(Stored data)
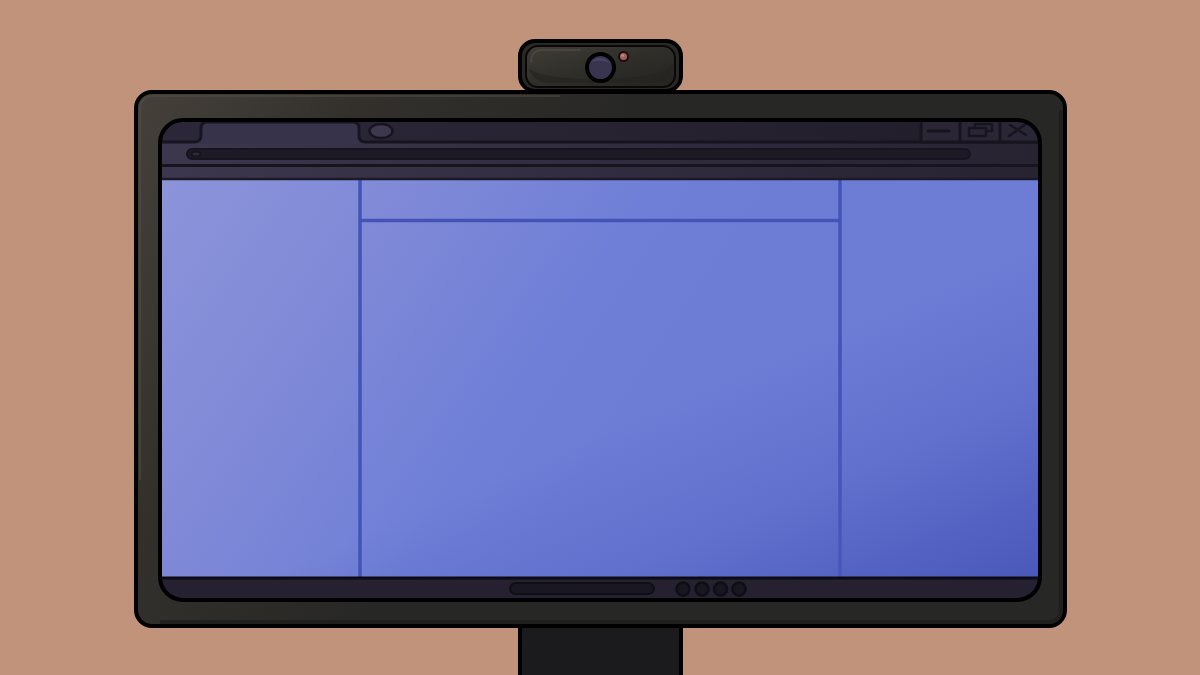
<!DOCTYPE html>
<html lang="en">
<head>
<meta charset="utf-8">
<title>Desktop monitor with webcam</title>
<style>
:root {
  --wall: #c1937b;
  --ink: #000;
  --stand: #1b1a1c;
  --chrome-line: #17141f;
  --chrome-deep: #1d1a26;
  --page-line: #4353b8;
  --lens: #393550;
  --led: #a8605f;
}
html, body { margin: 0; width: 1200px; height: 675px; overflow: hidden; background: var(--wall); }
svg { display: block; }
.outline { stroke: var(--ink); stroke-width: 4; }
.chrome-rule { fill: none; stroke: var(--chrome-line); stroke-width: 3; stroke-linecap: round; stroke-linejoin: round; }
.page-rule { fill: none; stroke: var(--page-line); stroke-width: 3.5; }
</style>
</head>
<body>
<svg width="1200" height="675" viewBox="0 0 1200 675" role="img" aria-label="Computer monitor with a webcam, showing an empty browser window">
  <defs>
    <linearGradient id="bezel-fill" gradientUnits="userSpaceOnUse" x1="136" y1="92" x2="540" y2="300">
      <stop offset="0" stop-color="#45403a"/>
      <stop offset=".45" stop-color="#33302c"/>
      <stop offset="1" stop-color="#272725"/>
    </linearGradient>
    <linearGradient id="page-fill" gradientUnits="userSpaceOnUse" x1="200" y1="140" x2="620" y2="420">
      <stop offset="0" stop-color="#8b94d9"/>
      <stop offset=".4" stop-color="#7f89d7"/>
      <stop offset=".8" stop-color="#6f7fd7"/>
      <stop offset="1" stop-color="#6d7dd6"/>
    </linearGradient>
    <linearGradient id="page-shade" gradientUnits="userSpaceOnUse" x1="840" y1="330" x2="960" y2="610">
      <stop offset="0" stop-color="#4a58bb" stop-opacity="0"/>
      <stop offset=".45" stop-color="#4a58bb" stop-opacity=".35"/>
      <stop offset="1" stop-color="#4a58bb"/>
    </linearGradient>
    <linearGradient id="tabs-fill" x1="0" x2="1" y1="0" y2="0">
      <stop offset="0" stop-color="#2b2738"/>
      <stop offset=".5" stop-color="#272331"/>
      <stop offset="1" stop-color="#201d29"/>
    </linearGradient>
    <linearGradient id="toolbar-fill" x1="0" x2="1" y1="0" y2="0">
      <stop offset="0" stop-color="#3c374c"/>
      <stop offset=".5" stop-color="#312c3f"/>
      <stop offset="1" stop-color="#272331"/>
    </linearGradient>
    <linearGradient id="cam-fill" x1="0" x2="1" y1="0" y2="1">
      <stop offset="0" stop-color="#403d36"/>
      <stop offset=".5" stop-color="#2f2e29"/>
      <stop offset="1" stop-color="#242320"/>
    </linearGradient>
    <clipPath id="screen-clip"><rect x="160" y="120" width="880" height="480" rx="23"/></clipPath>
    <circle id="tray-icon" cy="589" r="6.5" fill="#191620" stroke="#100e15" stroke-width="2.5"/>
  </defs>

  <rect id="wall" width="1200" height="675" fill="var(--wall)"/>

  <rect id="stand" class="outline" x="520" y="615" width="161" height="70" fill="var(--stand)"/>

  <g id="webcam">
    <rect class="outline" x="520" y="41" width="161" height="50" rx="15" fill="#292824"/>
    <rect x="526" y="46" width="149" height="41" rx="12" fill="url(#cam-fill)" stroke="#080807" stroke-width="2"/>
    <path d="M529 68Q532 82 549 83H652Q669 82 672 66Q660 78 600 79Q540 79 529 68Z" fill="#252420" opacity=".7"/>
    <path d="M531 62Q531 50 543 50H580" fill="none" stroke="#4c4942" stroke-width="1.5" stroke-linecap="round"/>
    <ellipse cx="600.5" cy="67.500" rx="13.500" ry="13.500" fill="var(--lens)" stroke="var(--ink)" stroke-width="4"/>
    <path d="M591 62Q600 53 610 63Q601 59 591 62Z" fill="#4a4564"/>
    <circle cx="623.5" cy="56.500" r="4.500" fill="var(--led)" stroke="#17100f" stroke-width="2"/>
    <circle cx="622.500" cy="55.500" r="1.300" fill="#cf8b87"/>
  </g>

  <g id="bezel">
    <rect class="outline" x="136" y="92" width="929" height="534" rx="16" fill="url(#bezel-fill)"/>
    <path d="M140 480V110Q140 96 154 96H560" fill="none" stroke="#57514a" stroke-width="2" opacity=".45"/>
    <path d="M1061 110V608Q1061 622 1047 622H160" fill="none" stroke="#1d1d1c" stroke-width="4" opacity=".8"/>
  </g>

  <g id="screen" clip-path="url(#screen-clip)">
    <g id="page">
      <rect x="160" y="178" width="880" height="402" fill="url(#page-fill)"/>
      <path class="page-rule" d="M360 180V578M840 180V578M360 220.500H840"/>
      <rect x="160" y="178" width="880" height="402" fill="url(#page-shade)"/>
    </g>

    <g id="browser-chrome">
      <rect x="160" y="120" width="880" height="23" fill="url(#tabs-fill)"/>
      <rect x="160" y="142" width="880" height="38" fill="url(#toolbar-fill)"/>
      <path id="active-tab" d="M196 144Q201 142 201 136V128Q201 122 207 122H353Q359 122 359 128V138Q359 142 364 144Z" fill="#37334a"/>
      <path class="chrome-rule" d="M160 142H194Q201 142 201 135V128Q201 122 207 122H353Q359 122 359 128V136Q359 142 366 142H1040"/>
      <ellipse id="new-tab" cx="381" cy="131" rx="11.500" ry="7" fill="#3d384e" stroke="var(--chrome-line)" stroke-width="2.500"/>
      <g id="window-buttons">
        <rect x="921" y="120" width="119" height="22" fill="#2a2635"/>
        <path class="chrome-rule" d="M921 120V142M960 120V142M1000 120V142M921 142H1040"/>
        <path class="chrome-rule" d="M928 131H949" stroke-width="4"/>
        <path class="chrome-rule" d="M969 128H986V136H969ZM975 127V124H992V131H987" style="stroke-width:2.5"/>
        <path class="chrome-rule" d="M1010 125L1026 135M1026 124L1009 136" style="stroke-width:2.5"/>
      </g>
      <rect id="address-bar" x="187" y="149" width="783" height="10" rx="5" fill="var(--chrome-deep)" stroke="var(--chrome-line)" stroke-width="2"/>
      <ellipse cx="196" cy="154" rx="4.500" ry="2.500" fill="#2d293a" stroke="var(--chrome-line)" stroke-width="2"/>
      <path class="chrome-rule" d="M160 165.500H1040"/>
      <path d="M160 179H1040" stroke="#1c1828" stroke-width="2.500"/>
    </g>

    <g id="taskbar">
      <rect x="160" y="577" width="880" height="25" fill="#252131"/>
      <path d="M160 578H1040" stroke="#0c0a12" stroke-width="3"/>
      <rect x="510" y="583" width="144" height="11" rx="5.500" fill="#1a1722" stroke="#100e15" stroke-width="2"/>
      <use href="#tray-icon" x="683"/>
      <use href="#tray-icon" x="702"/>
      <use href="#tray-icon" x="720.500"/>
      <use href="#tray-icon" x="739"/>
    </g>
  </g>
  <rect id="screen-edge" class="outline" x="160" y="120" width="880" height="480" rx="23" fill="none"/>
</svg>
</body>
</html>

_WHAT IS NEEDED_
Reproduce each line of the entries in which the word "screen" is found.

_REPLY_
    <clipPath id="screen-clip"><rect x="160" y="120" width="880" height="480" rx="23"/></clipPath>
  <g id="screen" clip-path="url(#screen-clip)">
  <rect id="screen-edge" class="outline" x="160" y="120" width="880" height="480" rx="23" fill="none"/>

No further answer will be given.